====== RECORD EXCERPTS ======

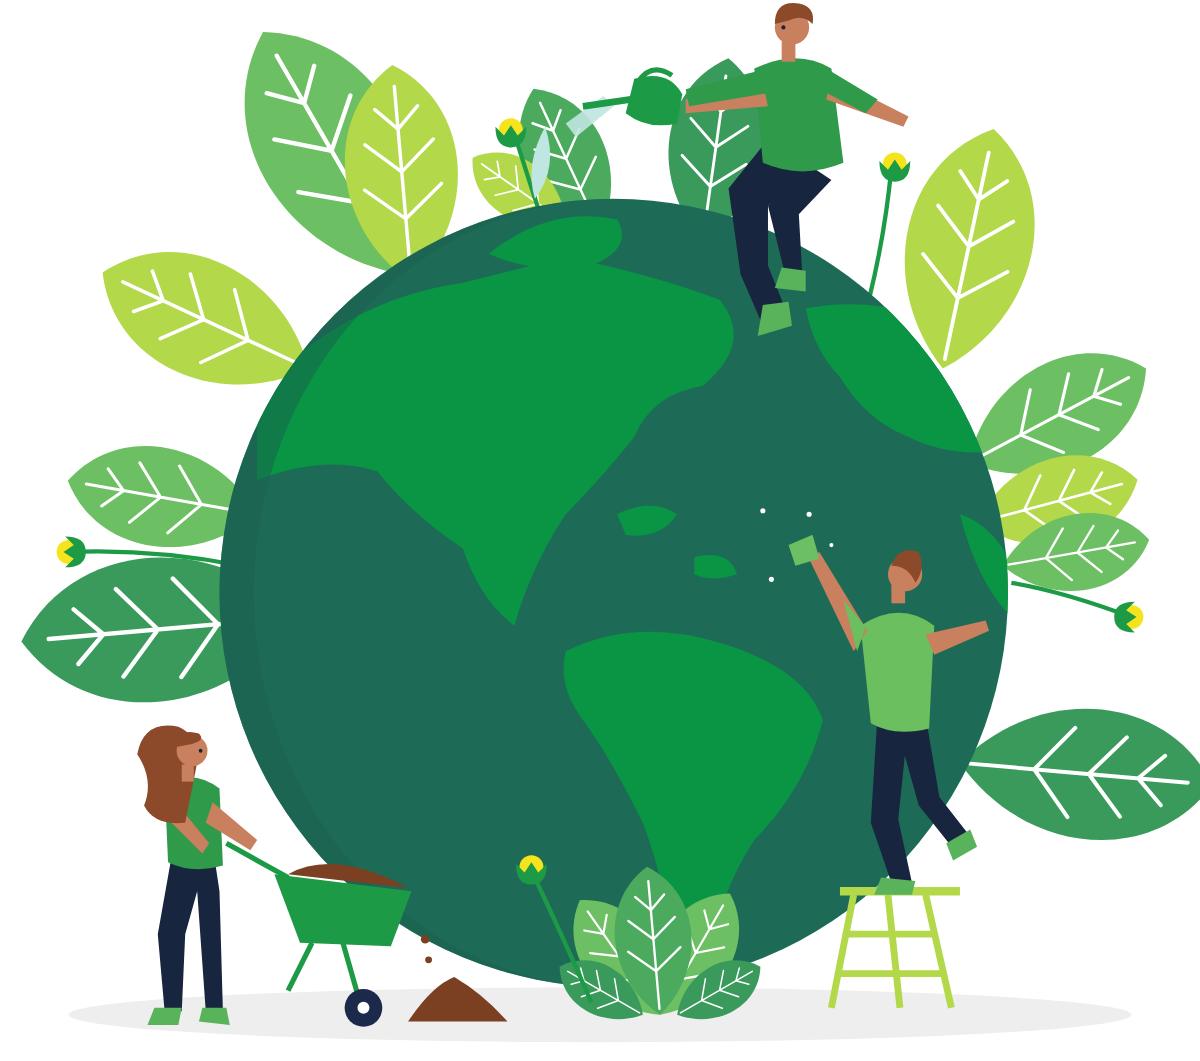
<!DOCTYPE html>
<html lang="en">
<head>
<meta charset="utf-8">
<title>Caring for the Earth</title>
<link href="https://fonts.googleapis.com/css2?family=Poppins&display=swap" rel="stylesheet">
<style>
:root{
  --bg:#ffffff;
  --ground:#eeeeee;
  --ocean:#1d6b57;
  --ocean-shade:#1a5f4d;
  --land:#099544;
  --leaf-light:#6cbf62;
  --leaf-lime:#b3d84a;
  --leaf-mid:#4caa5e;
  --leaf-dark:#3a9a5c;
  --vein:#ffffff;
  --flower:#f5e31c;
  --stem:#1d9a46;
  --skin:#c9805e;
  --hair:#8c4a2a;
  --shirt:#2f9a4a;
  --shirt-light:#6cbf5f;
  --pants:#17253f;
  --shoe:#59b35a;
  --soil:#7a4021;
  --ladder:#b3d84a;
  --water:#bfe6e0;
  --wheel:#1b2a4a;
}
html,body{margin:0;padding:0;width:1200px;height:1061px;overflow:hidden;background:var(--bg);font-family:"Poppins",sans-serif}
svg{display:block;width:1200px;height:1061px}
.vein{fill:none;stroke:var(--vein);stroke-width:1.6;stroke-linecap:round}
.stem{fill:none;stroke:var(--stem);stroke-width:2.5}
</style>
</head>
<body>
<svg viewBox="0 0 700 619" role="img" aria-label="People caring for a green planet surrounded by leaves">
<defs>
  <symbol id="leaf" viewBox="-40 -105 80 110" overflow="visible">
    <path d="M0 0C-34-28-36-80 0-102C36-80 34-28 0 0Z"/>
    <path class="vein" d="M0-4V-92M0-30L-18-45M0-30L18-45M0-52L-16-66M0-52L16-66M0-72L-10-82M0-72L10-82"/>
  </symbol>
  <symbol id="blossom" viewBox="-12 -12 24 24" overflow="visible">
    <circle r="7" fill="var(--flower)"/>
    <path d="M-9-2Q-9 10 0 10Q9 10 9-2L4 3L0-3L-4 3Z" fill="var(--stem)"/>
  </symbol>
  <clipPath id="globe-clip"><circle cx="358" cy="346" r="230"/></clipPath>
</defs>

<ellipse id="ground" cx="350" cy="592" rx="310" ry="16" fill="var(--ground)"/>

<g id="back-foliage">
  <use href="#leaf" width="80" height="110" x="-40" y="-105" transform="translate(235 160) rotate(-30) scale(1.6)" fill="var(--leaf-light)"/>
  <use href="#leaf" width="80" height="110" x="-40" y="-105" transform="translate(240 165) rotate(-5) scale(1.25)" fill="var(--leaf-lime)"/>
  <use href="#leaf" width="80" height="110" x="-40" y="-105" transform="translate(180 215) rotate(-65) scale(1.3)" fill="var(--leaf-lime)"/>
  <use href="#leaf" width="80" height="110" x="-40" y="-105" transform="translate(150 300) rotate(-80) scale(1.1)" fill="var(--leaf-light)"/>
  <use href="#leaf" width="80" height="110" x="-40" y="-105" transform="translate(175 360) rotate(-95) scale(1.6)" fill="var(--leaf-dark)"/>
  <use href="#leaf" width="80" height="110" x="-40" y="-105" transform="translate(350 135) rotate(-25) scale(0.9)" fill="var(--leaf-mid)"/>
  <use href="#leaf" width="80" height="110" x="-40" y="-105" transform="translate(410 140) rotate(8) scale(1.05)" fill="var(--leaf-dark)"/>
  <use href="#leaf" width="80" height="110" x="-40" y="-105" transform="translate(330 130) rotate(-55) scale(0.65)" fill="var(--leaf-lime)"/>
  <use href="#leaf" width="80" height="110" x="-40" y="-105" transform="translate(550 215) rotate(12) scale(1.4)" fill="var(--leaf-lime)"/>
  <use href="#leaf" width="80" height="110" x="-40" y="-105" transform="translate(565 270) rotate(62) scale(1.15)" fill="var(--leaf-light)"/>
  <use href="#leaf" width="80" height="110" x="-40" y="-105" transform="translate(570 305) rotate(75) scale(0.95)" fill="var(--leaf-lime)"/>
  <use href="#leaf" width="80" height="110" x="-40" y="-105" transform="translate(585 330) rotate(80) scale(0.85)" fill="var(--leaf-light)"/>
  <use href="#leaf" width="80" height="110" x="-40" y="-105" transform="translate(560 445) rotate(95) scale(1.45)" fill="var(--leaf-dark)"/>
  <path class="stem" d="M40 322Q90 320 140 330M660 360Q620 345 590 340M520 98Q515 150 500 200M300 78Q310 110 320 140"/>
  <use href="#blossom" width="24" height="24" x="-12" y="-12" transform="translate(40 322) rotate(-90)"/>
  <use href="#blossom" width="24" height="24" x="-12" y="-12" transform="translate(660 360) rotate(90)"/>
  <use href="#blossom" width="24" height="24" x="-12" y="-12" transform="translate(522 96)"/>
  <use href="#blossom" width="24" height="24" x="-12" y="-12" transform="translate(298 76)"/>
</g>

<g id="globe">
  <circle cx="358" cy="346" r="230" fill="var(--ocean)"/>
  <g clip-path="url(#globe-clip)" fill="var(--land)">
    <path d="M150 230Q200 175 270 165L330 150Q380 160 420 175Q440 200 410 225Q380 230 370 255Q350 280 330 300Q310 330 300 365Q280 350 270 320Q240 300 220 275Q190 265 150 280Z"/>
    <path d="M285 148Q320 120 360 128Q370 145 345 155Q310 160 285 148Z"/>
    <path d="M470 180Q520 170 580 200L600 260Q560 270 530 255Q505 245 490 220Q475 205 470 180Z"/>
    <path d="M360 300Q380 290 395 300Q385 315 365 312Z"/>
    <path d="M405 325Q425 320 430 335Q415 340 405 335Z"/>
    <path d="M330 380Q370 360 420 375Q470 390 480 420Q470 460 440 490Q420 520 410 570L395 570Q390 520 375 480Q355 440 340 420Q325 400 330 380Z"/>
    <path d="M560 300Q590 310 600 360L590 360Q570 340 560 300Z"/>
  </g>
  <path d="M358 116A230 230 0 0 0 358 576A210 230 0 0 1 358 116Z" fill="var(--ocean-shade)" opacity="0.5"/>
  <g fill="var(--vein)"><circle cx="445" cy="298" r="1.5"/><circle cx="472" cy="300" r="1.5"/><circle cx="450" cy="338" r="1.5"/><circle cx="485" cy="318" r="1.2"/></g>
</g>

<g id="front-plant">
  <use href="#leaf" width="80" height="110" x="-40" y="-105" transform="translate(385 592) rotate(-35) scale(0.8)" fill="var(--leaf-light)"/>
  <use href="#leaf" width="80" height="110" x="-40" y="-105" transform="translate(385 592) rotate(30) scale(0.8)" fill="var(--leaf-light)"/>
  <use href="#leaf" width="80" height="110" x="-40" y="-105" transform="translate(385 592) rotate(-5) scale(0.85)" fill="var(--leaf-mid)"/>
  <use href="#leaf" width="80" height="110" x="-40" y="-105" transform="translate(375 592) rotate(-60) scale(0.55)" fill="var(--leaf-dark)"/>
  <use href="#leaf" width="80" height="110" x="-40" y="-105" transform="translate(395 592) rotate(60) scale(0.55)" fill="var(--leaf-dark)"/>
  <path class="stem" d="M310 508Q330 550 345 585"/>
  <use href="#blossom" width="24" height="24" x="-12" y="-12" transform="translate(310 506)"/>
</g>

<g id="gardener-watering">
  <path d="M330 72L352 56L358 62L336 80Z" fill="var(--water)" opacity="0.9"/>
  <path d="M318 74Q326 98 312 116Q306 96 318 74Z" fill="var(--water)"/>
  <path d="M370 46Q390 40 398 55L395 72Q378 76 365 66Z" fill="var(--stem)"/>
  <path d="M372 48Q380 36 392 44" fill="none" stroke="var(--stem)" stroke-width="3"/>
  <path d="M368 58L340 62" stroke="var(--stem)" stroke-width="4"/>
  <path d="M445 85L425 110L432 160L445 190L460 185L448 155L448 120L470 100Z" fill="var(--pants)"/>
  <path d="M445 178L460 176L462 190L442 196Z" fill="var(--shoe)"/>
  <path d="M470 95L448 120L458 160L468 160L466 125L485 105Z" fill="var(--pants)"/>
  <path d="M456 156L470 158L470 170L452 168Z" fill="var(--shoe)"/>
  <path d="M440 40Q465 28 485 40L492 95Q468 105 445 95Z" fill="var(--shirt)"/>
  <path d="M445 48L400 58L400 66L448 62Z" fill="var(--skin)"/>
  <path d="M485 45L530 68L527 74L482 58Z" fill="var(--skin)"/>
  <path d="M448 40L400 52L402 62L450 54Z" fill="var(--shirt)"/>
  <path d="M482 40L512 58L505 66L478 52Z" fill="var(--shirt)"/>
  <rect x="456" y="24" width="8" height="12" fill="var(--skin)"/>
  <circle cx="462" cy="16" r="10" fill="var(--skin)"/>
  <path d="M452 14Q452 0 466 2Q476 4 474 14Q468 8 460 12Z" fill="var(--hair)"/>
  <circle cx="457" cy="16" r="1.2" fill="var(--pants)"/>
</g>

<g id="gardener-ladder">
  <g stroke="var(--ladder)" stroke-width="4" fill="none">
    <path d="M498 522L485 588M540 522L555 588M518 522L525 588M494 545H544M490 568H550"/>
    <path d="M490 520H560" stroke-width="5"/>
  </g>
  <path d="M512 415L508 480L520 515L532 515L524 478L530 420Z" fill="var(--pants)"/>
  <path d="M522 420L536 470L556 495L566 488L548 465L540 418Z" fill="var(--pants)"/>
  <path d="M514 512L534 514L532 522L510 522Z" fill="var(--shoe)"/>
  <path d="M552 492L566 484L570 494L556 502Z" fill="var(--shoe)"/>
  <path d="M502 365Q525 350 545 365L542 425Q522 430 508 422Z" fill="var(--shirt-light)"/>
  <path d="M506 368L478 322L472 326L498 380Z" fill="var(--skin)"/>
  <path d="M540 370L575 362L577 368L545 382Z" fill="var(--skin)"/>
  <path d="M505 366L492 350L500 380Z" fill="var(--shirt-light)"/>
  <path d="M460 318L474 312L478 326L464 330Z" fill="var(--leaf-light)"/>
  <rect x="520" y="340" width="8" height="12" fill="var(--skin)"/>
  <circle cx="528" cy="335" r="10" fill="var(--skin)"/>
  <path d="M520 330Q524 318 536 322Q540 332 534 340Q530 330 520 330Z" fill="var(--hair)"/>
</g>

<g id="gardener-wheelbarrow">
  <path d="M160 510L240 520L228 552L175 550Z" fill="var(--stem)"/>
  <path d="M168 510Q195 495 238 518Z" fill="var(--soil)"/>
  <path d="M132 492L168 512M200 550L210 585M182 550L168 578" stroke="var(--stem)" stroke-width="3" fill="none"/>
  <circle cx="212" cy="588" r="11" fill="var(--wheel)"/>
  <circle cx="212" cy="588" r="3.5" fill="var(--bg)"/>
  <path d="M238 596Q252 575 265 570Q282 580 296 596Z" fill="var(--soil)"/>
  <circle cx="248" cy="548" r="2.5" fill="var(--soil)"/>
  <circle cx="250" cy="560" r="2" fill="var(--soil)"/>
  <path d="M100 500L92 545L96 590L106 590L108 545L115 520L120 590L130 590L128 520L125 500Z" fill="var(--pants)"/>
  <path d="M90 588L106 588L104 598L86 598Z" fill="var(--shoe)"/>
  <path d="M118 588L132 588L134 598L116 596Z" fill="var(--shoe)"/>
  <path d="M96 458Q112 448 128 460L130 505Q112 510 98 503Z" fill="var(--shirt)"/>
  <path d="M124 468L150 490L146 496L120 480Z" fill="var(--skin)"/>
  <path d="M104 470L122 492L118 498L100 480Z" fill="var(--skin)"/>
  <path d="M80 440Q84 420 104 424Q118 430 114 450L108 480Q90 482 84 470Q90 455 80 440Z" fill="var(--hair)"/>
  <rect x="106" y="446" width="7" height="10" fill="var(--skin)"/>
  <circle cx="112" cy="438" r="9" fill="var(--skin)"/>
  <path d="M102 436Q104 424 116 428Q120 432 112 434Z" fill="var(--hair)"/>
  <circle cx="117" cy="438" r="1.1" fill="var(--pants)"/>
</g>
</svg>
</body>
</html>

======

PROBLEM DESCRIPTION: Set down exactly the lines running from the beginning of the entries above to the line that contains "--leaf-lime:#b3d84a;", including both, and leave out pictures.

RESPONSE:
<!DOCTYPE html>
<html lang="en">
<head>
<meta charset="utf-8">
<title>Caring for the Earth</title>
<link href="https://fonts.googleapis.com/css2?family=Poppins&display=swap" rel="stylesheet">
<style>
:root{
  --bg:#ffffff;
  --ground:#eeeeee;
  --ocean:#1d6b57;
  --ocean-shade:#1a5f4d;
  --land:#099544;
  --leaf-light:#6cbf62;
  --leaf-lime:#b3d84a;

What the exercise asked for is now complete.